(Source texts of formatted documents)

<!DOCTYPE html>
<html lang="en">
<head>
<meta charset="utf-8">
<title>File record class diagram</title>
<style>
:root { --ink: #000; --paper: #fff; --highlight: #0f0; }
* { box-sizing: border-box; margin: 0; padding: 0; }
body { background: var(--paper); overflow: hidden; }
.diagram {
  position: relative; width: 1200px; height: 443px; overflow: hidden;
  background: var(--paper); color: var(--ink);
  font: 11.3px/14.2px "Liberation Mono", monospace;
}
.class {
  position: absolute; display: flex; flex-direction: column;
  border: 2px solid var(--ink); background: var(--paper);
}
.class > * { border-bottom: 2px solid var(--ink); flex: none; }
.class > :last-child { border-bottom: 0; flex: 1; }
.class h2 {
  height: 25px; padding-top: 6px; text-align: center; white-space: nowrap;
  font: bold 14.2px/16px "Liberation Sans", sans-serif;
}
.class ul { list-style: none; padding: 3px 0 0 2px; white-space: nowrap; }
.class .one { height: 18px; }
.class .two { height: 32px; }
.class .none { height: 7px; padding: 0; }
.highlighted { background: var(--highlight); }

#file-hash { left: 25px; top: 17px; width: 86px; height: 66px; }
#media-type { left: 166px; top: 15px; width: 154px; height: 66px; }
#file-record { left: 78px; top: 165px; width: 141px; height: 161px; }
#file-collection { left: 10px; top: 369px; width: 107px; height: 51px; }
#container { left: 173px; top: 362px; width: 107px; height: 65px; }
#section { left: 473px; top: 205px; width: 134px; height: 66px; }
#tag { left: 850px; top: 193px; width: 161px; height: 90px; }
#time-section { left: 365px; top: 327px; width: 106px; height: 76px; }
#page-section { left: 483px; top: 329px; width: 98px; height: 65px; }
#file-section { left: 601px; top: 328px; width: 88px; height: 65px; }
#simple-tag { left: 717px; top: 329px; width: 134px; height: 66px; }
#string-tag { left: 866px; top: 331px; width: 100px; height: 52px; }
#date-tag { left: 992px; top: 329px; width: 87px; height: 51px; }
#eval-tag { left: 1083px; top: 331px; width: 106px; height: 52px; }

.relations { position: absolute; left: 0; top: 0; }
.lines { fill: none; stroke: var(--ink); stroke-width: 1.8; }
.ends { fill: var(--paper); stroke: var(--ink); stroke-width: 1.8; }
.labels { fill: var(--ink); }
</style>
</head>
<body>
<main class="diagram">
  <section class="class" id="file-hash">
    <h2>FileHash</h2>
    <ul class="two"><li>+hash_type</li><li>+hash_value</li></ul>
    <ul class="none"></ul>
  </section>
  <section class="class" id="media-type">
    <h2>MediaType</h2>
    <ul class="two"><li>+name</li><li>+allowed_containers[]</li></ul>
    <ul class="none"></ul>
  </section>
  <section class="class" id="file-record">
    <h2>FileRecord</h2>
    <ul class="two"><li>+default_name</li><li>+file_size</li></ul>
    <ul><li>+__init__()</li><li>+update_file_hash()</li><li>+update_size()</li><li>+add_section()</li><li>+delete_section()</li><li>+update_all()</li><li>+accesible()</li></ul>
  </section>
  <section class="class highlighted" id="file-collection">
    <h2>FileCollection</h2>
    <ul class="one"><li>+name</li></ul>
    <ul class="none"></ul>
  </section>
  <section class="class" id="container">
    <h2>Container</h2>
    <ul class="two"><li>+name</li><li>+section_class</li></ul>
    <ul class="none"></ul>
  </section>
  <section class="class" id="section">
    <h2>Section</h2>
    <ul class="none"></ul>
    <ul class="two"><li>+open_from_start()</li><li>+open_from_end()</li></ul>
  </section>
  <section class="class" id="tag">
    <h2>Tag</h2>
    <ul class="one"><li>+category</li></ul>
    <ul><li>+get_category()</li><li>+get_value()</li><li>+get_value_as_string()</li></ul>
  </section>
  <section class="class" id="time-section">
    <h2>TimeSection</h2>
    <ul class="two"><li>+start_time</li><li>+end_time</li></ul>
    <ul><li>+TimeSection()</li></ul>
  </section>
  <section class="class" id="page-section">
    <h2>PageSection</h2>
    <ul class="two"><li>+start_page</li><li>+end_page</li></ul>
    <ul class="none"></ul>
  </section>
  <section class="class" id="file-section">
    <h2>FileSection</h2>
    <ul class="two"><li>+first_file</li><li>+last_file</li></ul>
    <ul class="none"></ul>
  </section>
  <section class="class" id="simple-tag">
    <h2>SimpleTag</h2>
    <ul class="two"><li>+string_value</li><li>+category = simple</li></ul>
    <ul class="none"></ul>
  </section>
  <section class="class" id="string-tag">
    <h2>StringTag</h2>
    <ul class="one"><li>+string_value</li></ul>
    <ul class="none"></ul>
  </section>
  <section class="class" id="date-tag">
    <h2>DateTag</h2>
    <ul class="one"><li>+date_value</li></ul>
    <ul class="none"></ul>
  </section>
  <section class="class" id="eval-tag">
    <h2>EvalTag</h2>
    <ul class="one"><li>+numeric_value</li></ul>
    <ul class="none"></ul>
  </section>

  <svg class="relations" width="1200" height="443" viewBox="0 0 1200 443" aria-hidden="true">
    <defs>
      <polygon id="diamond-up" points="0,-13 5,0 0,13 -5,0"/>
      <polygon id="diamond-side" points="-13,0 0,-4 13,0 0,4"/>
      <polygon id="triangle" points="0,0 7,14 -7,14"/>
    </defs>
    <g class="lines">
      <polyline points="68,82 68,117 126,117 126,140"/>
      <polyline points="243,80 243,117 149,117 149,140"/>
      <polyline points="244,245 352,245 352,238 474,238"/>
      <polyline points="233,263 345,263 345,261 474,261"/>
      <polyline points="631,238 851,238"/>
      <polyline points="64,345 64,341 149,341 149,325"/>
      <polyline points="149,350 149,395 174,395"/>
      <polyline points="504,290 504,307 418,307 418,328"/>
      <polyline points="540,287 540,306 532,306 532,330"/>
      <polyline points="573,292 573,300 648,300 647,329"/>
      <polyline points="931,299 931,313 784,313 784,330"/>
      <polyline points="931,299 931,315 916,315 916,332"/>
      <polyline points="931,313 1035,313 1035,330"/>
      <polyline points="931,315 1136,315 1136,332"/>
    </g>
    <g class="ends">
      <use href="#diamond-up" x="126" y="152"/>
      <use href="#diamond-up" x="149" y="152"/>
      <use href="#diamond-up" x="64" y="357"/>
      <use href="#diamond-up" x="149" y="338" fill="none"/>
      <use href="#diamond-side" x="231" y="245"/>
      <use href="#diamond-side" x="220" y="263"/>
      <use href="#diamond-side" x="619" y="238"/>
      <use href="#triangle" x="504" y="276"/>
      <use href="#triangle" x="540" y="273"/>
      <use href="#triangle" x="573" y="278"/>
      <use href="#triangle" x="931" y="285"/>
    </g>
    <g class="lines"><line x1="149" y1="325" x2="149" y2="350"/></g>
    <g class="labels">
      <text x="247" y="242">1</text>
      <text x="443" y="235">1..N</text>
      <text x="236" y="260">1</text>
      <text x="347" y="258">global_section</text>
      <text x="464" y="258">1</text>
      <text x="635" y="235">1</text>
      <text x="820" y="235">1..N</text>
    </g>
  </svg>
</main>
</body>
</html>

**Task goal**: The first line of the records and every line down to the line with "border-bottom: 2px solid" must be quoted exactly; leave out all else.

**Written answer**:
<!DOCTYPE html>
<html lang="en">
<head>
<meta charset="utf-8">
<title>File record class diagram</title>
<style>
:root { --ink: #000; --paper: #fff; --highlight: #0f0; }
* { box-sizing: border-box; margin: 0; padding: 0; }
body { background: var(--paper); overflow: hidden; }
.diagram {
  position: relative; width: 1200px; height: 443px; overflow: hidden;
  background: var(--paper); color: var(--ink);
  font: 11.3px/14.2px "Liberation Mono", monospace;
}
.class {
  position: absolute; display: flex; flex-direction: column;
  border: 2px solid var(--ink); background: var(--paper);
}
.class > * { border-bottom: 2px solid var(--ink); flex: none; }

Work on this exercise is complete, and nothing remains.